(Saved data entries)
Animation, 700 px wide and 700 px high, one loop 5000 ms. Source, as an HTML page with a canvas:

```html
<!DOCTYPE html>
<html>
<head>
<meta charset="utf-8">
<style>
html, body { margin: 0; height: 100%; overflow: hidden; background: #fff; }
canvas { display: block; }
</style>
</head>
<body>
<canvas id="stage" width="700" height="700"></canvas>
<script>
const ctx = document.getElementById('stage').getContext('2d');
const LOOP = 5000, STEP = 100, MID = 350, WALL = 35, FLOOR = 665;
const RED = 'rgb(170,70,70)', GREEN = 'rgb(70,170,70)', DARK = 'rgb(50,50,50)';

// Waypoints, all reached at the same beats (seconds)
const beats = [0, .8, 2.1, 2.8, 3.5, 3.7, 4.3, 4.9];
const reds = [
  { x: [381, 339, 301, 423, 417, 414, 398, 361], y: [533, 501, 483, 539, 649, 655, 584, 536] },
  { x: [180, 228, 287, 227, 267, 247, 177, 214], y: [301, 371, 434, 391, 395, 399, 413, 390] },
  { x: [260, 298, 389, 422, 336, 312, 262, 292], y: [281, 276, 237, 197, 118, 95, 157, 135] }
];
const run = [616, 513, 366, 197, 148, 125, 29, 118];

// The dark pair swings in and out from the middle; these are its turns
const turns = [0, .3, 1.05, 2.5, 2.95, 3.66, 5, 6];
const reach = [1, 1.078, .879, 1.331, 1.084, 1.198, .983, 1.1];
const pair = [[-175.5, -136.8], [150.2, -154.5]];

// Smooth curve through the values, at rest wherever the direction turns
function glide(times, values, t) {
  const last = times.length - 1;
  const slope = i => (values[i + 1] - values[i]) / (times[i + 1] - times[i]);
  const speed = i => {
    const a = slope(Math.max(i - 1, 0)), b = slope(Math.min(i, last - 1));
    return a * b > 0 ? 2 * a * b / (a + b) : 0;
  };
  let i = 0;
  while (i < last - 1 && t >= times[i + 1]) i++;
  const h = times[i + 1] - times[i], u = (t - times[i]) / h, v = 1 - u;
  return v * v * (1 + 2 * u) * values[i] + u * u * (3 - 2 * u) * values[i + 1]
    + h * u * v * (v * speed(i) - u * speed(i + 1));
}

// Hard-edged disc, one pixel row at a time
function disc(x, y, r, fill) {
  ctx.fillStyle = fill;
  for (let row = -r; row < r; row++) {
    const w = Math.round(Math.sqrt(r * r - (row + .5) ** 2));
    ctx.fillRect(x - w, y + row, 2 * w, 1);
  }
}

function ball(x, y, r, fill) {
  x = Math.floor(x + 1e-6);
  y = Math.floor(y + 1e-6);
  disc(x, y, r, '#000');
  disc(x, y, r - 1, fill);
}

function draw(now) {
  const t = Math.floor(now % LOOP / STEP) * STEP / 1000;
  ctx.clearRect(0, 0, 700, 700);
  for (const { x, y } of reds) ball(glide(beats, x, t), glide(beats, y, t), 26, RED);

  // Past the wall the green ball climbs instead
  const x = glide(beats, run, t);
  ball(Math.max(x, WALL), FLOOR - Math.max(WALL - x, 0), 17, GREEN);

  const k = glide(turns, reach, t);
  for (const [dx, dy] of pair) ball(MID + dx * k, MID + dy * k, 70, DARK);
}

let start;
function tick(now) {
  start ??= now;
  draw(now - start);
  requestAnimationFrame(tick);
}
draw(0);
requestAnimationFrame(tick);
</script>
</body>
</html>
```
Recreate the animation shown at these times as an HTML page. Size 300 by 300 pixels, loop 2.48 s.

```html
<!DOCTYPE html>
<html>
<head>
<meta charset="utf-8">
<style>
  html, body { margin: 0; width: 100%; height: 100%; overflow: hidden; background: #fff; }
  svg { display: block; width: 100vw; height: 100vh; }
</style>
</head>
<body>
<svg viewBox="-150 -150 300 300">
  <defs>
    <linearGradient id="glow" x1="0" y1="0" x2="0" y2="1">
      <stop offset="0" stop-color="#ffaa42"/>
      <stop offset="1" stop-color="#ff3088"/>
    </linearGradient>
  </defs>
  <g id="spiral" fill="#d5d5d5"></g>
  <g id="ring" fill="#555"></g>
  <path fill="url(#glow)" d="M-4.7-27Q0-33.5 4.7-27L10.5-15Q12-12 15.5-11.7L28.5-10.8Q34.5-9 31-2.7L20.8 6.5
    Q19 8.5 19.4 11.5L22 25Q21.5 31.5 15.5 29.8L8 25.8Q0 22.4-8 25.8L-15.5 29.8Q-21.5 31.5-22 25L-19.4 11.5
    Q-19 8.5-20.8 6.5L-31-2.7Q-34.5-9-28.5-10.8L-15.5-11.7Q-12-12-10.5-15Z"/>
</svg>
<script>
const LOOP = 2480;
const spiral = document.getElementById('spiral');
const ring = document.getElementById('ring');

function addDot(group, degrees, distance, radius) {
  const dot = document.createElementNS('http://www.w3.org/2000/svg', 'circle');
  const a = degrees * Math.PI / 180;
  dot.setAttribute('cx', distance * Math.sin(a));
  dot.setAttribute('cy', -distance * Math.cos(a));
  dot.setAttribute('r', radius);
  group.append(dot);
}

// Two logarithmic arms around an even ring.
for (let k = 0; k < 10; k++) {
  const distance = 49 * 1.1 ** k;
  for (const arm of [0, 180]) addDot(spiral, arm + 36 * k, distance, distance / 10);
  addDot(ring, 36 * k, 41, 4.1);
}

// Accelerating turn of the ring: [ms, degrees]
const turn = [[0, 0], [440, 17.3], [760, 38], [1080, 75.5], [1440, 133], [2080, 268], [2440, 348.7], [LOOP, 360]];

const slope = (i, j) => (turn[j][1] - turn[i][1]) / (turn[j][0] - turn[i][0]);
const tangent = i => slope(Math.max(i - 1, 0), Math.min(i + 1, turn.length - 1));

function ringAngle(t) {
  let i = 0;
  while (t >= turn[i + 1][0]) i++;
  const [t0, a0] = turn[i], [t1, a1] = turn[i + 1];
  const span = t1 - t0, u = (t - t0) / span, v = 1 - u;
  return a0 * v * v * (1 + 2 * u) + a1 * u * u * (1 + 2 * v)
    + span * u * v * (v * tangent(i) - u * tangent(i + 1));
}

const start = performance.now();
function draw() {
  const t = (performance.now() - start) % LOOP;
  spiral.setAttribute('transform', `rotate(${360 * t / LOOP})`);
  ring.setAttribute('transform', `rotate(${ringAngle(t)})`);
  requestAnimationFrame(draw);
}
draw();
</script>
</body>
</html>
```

Exercise description
Please reproduce the data as it was given, with every line exact.

Your response
Animation, 700 px wide and 700 px high, one loop 5000 ms. Source, as an HTML page with a canvas:

```html
<!DOCTYPE html>
<html>
<head>
<meta charset="utf-8">
<style>
html, body { margin: 0; height: 100%; overflow: hidden; background: #fff; }
canvas { display: block; }
</style>
</head>
<body>
<canvas id="stage" width="700" height="700"></canvas>
<script>
const ctx = document.getElementById('stage').getContext('2d');
const LOOP = 5000, STEP = 100, MID = 350, WALL = 35, FLOOR = 665;
const RED = 'rgb(170,70,70)', GREEN = 'rgb(70,170,70)', DARK = 'rgb(50,50,50)';

// Waypoints, all reached at the same beats (seconds)
const beats = [0, .8, 2.1, 2.8, 3.5, 3.7, 4.3, 4.9];
const reds = [
  { x: [381, 339, 301, 423, 417, 414, 398, 361], y: [533, 501, 483, 539, 649, 655, 584, 536] },
  { x: [180, 228, 287, 227, 267, 247, 177, 214], y: [301, 371, 434, 391, 395, 399, 413, 390] },
  { x: [260, 298, 389, 422, 336, 312, 262, 292], y: [281, 276, 237, 197, 118, 95, 157, 135] }
];
const run = [616, 513, 366, 197, 148, 125, 29, 118];

// The dark pair swings in and out from the middle; these are its turns
const turns = [0, .3, 1.05, 2.5, 2.95, 3.66, 5, 6];
const reach = [1, 1.078, .879, 1.331, 1.084, 1.198, .983, 1.1];
const pair = [[-175.5, -136.8], [150.2, -154.5]];

// Smooth curve through the values, at rest wherever the direction turns
function glide(times, values, t) {
  const last = times.length - 1;
  const slope = i => (values[i + 1] - values[i]) / (times[i + 1] - times[i]);
  const speed = i => {
    const a = slope(Math.max(i - 1, 0)), b = slope(Math.min(i, last - 1));
    return a * b > 0 ? 2 * a * b / (a + b) : 0;
  };
  let i = 0;
  while (i < last - 1 && t >= times[i + 1]) i++;
  const h = times[i + 1] - times[i], u = (t - times[i]) / h, v = 1 - u;
  return v * v * (1 + 2 * u) * values[i] + u * u * (3 - 2 * u) * values[i + 1]
    + h * u * v * (v * speed(i) - u * speed(i + 1));
}

// Hard-edged disc, one pixel row at a time
function disc(x, y, r, fill) {
  ctx.fillStyle = fill;
  for (let row = -r; row < r; row++) {
    const w = Math.round(Math.sqrt(r * r - (row + .5) ** 2));
    ctx.fillRect(x - w, y + row, 2 * w, 1);
  }
}

function ball(x, y, r, fill) {
  x = Math.floor(x + 1e-6);
  y = Math.floor(y + 1e-6);
  disc(x, y, r, '#000');
  disc(x, y, r - 1, fill);
}

function draw(now) {
  const t = Math.floor(now % LOOP / STEP) * STEP / 1000;
  ctx.clearRect(0, 0, 700, 700);
  for (const { x, y } of reds) ball(glide(beats, x, t), glide(beats, y, t), 26, RED);

  // Past the wall the green ball climbs instead
  const x = glide(beats, run, t);
  ball(Math.max(x, WALL), FLOOR - Math.max(WALL - x, 0), 17, GREEN);

  const k = glide(turns, reach, t);
  for (const [dx, dy] of pair) ball(MID + dx * k, MID + dy * k, 70, DARK);
}

let start;
function tick(now) {
  start ??= now;
  draw(now - start);
  requestAnimationFrame(tick);
}
draw(0);
requestAnimationFrame(tick);
</script>
</body>
</html>
```
Recreate the animation shown at these times as an HTML page. Size 300 by 300 pixels, loop 2.48 s.

```html
<!DOCTYPE html>
<html>
<head>
<meta charset="utf-8">
<style>
  html, body { margin: 0; width: 100%; height: 100%; overflow: hidden; background: #fff; }
  svg { display: block; width: 100vw; height: 100vh; }
</style>
</head>
<body>
<svg viewBox="-150 -150 300 300">
  <defs>
    <linearGradient id="glow" x1="0" y1="0" x2="0" y2="1">
      <stop offset="0" stop-color="#ffaa42"/>
      <stop offset="1" stop-color="#ff3088"/>
    </linearGradient>
  </defs>
  <g id="spiral" fill="#d5d5d5"></g>
  <g id="ring" fill="#555"></g>
  <path fill="url(#glow)" d="M-4.7-27Q0-33.5 4.7-27L10.5-15Q12-12 15.5-11.7L28.5-10.8Q34.5-9 31-2.7L20.8 6.5
    Q19 8.5 19.4 11.5L22 25Q21.5 31.5 15.5 29.8L8 25.8Q0 22.4-8 25.8L-15.5 29.8Q-21.5 31.5-22 25L-19.4 11.5
    Q-19 8.5-20.8 6.5L-31-2.7Q-34.5-9-28.5-10.8L-15.5-11.7Q-12-12-10.5-15Z"/>
</svg>
<script>
const LOOP = 2480;
const spiral = document.getElementById('spiral');
const ring = document.getElementById('ring');

function addDot(group, degrees, distance, radius) {
  const dot = document.createElementNS('http://www.w3.org/2000/svg', 'circle');
  const a = degrees * Math.PI / 180;
  dot.setAttribute('cx', distance * Math.sin(a));
  dot.setAttribute('cy', -distance * Math.cos(a));
  dot.setAttribute('r', radius);
  group.append(dot);
}

// Two logarithmic arms around an even ring.
for (let k = 0; k < 10; k++) {
  const distance = 49 * 1.1 ** k;
  for (const arm of [0, 180]) addDot(spiral, arm + 36 * k, distance, distance / 10);
  addDot(ring, 36 * k, 41, 4.1);
}

// Accelerating turn of the ring: [ms, degrees]
const turn = [[0, 0], [440, 17.3], [760, 38], [1080, 75.5], [1440, 133], [2080, 268], [2440, 348.7], [LOOP, 360]];

const slope = (i, j) => (turn[j][1] - turn[i][1]) / (turn[j][0] - turn[i][0]);
const tangent = i => slope(Math.max(i - 1, 0), Math.min(i + 1, turn.length - 1));

function ringAngle(t) {
  let i = 0;
  while (t >= turn[i + 1][0]) i++;
  const [t0, a0] = turn[i], [t1, a1] = turn[i + 1];
  const span = t1 - t0, u = (t - t0) / span, v = 1 - u;
  return a0 * v * v * (1 + 2 * u) + a1 * u * u * (1 + 2 * v)
    + span * u * v * (v * tangent(i) - u * tangent(i + 1));
}

const start = performance.now();
function draw() {
  const t = (performance.now() - start) % LOOP;
  spiral.setAttribute('transform', `rotate(${360 * t / LOOP})`);
  ring.setAttribute('transform', `rotate(${ringAngle(t)})`);
  requestAnimationFrame(draw);
}
draw();
</script>
</body>
</html>
```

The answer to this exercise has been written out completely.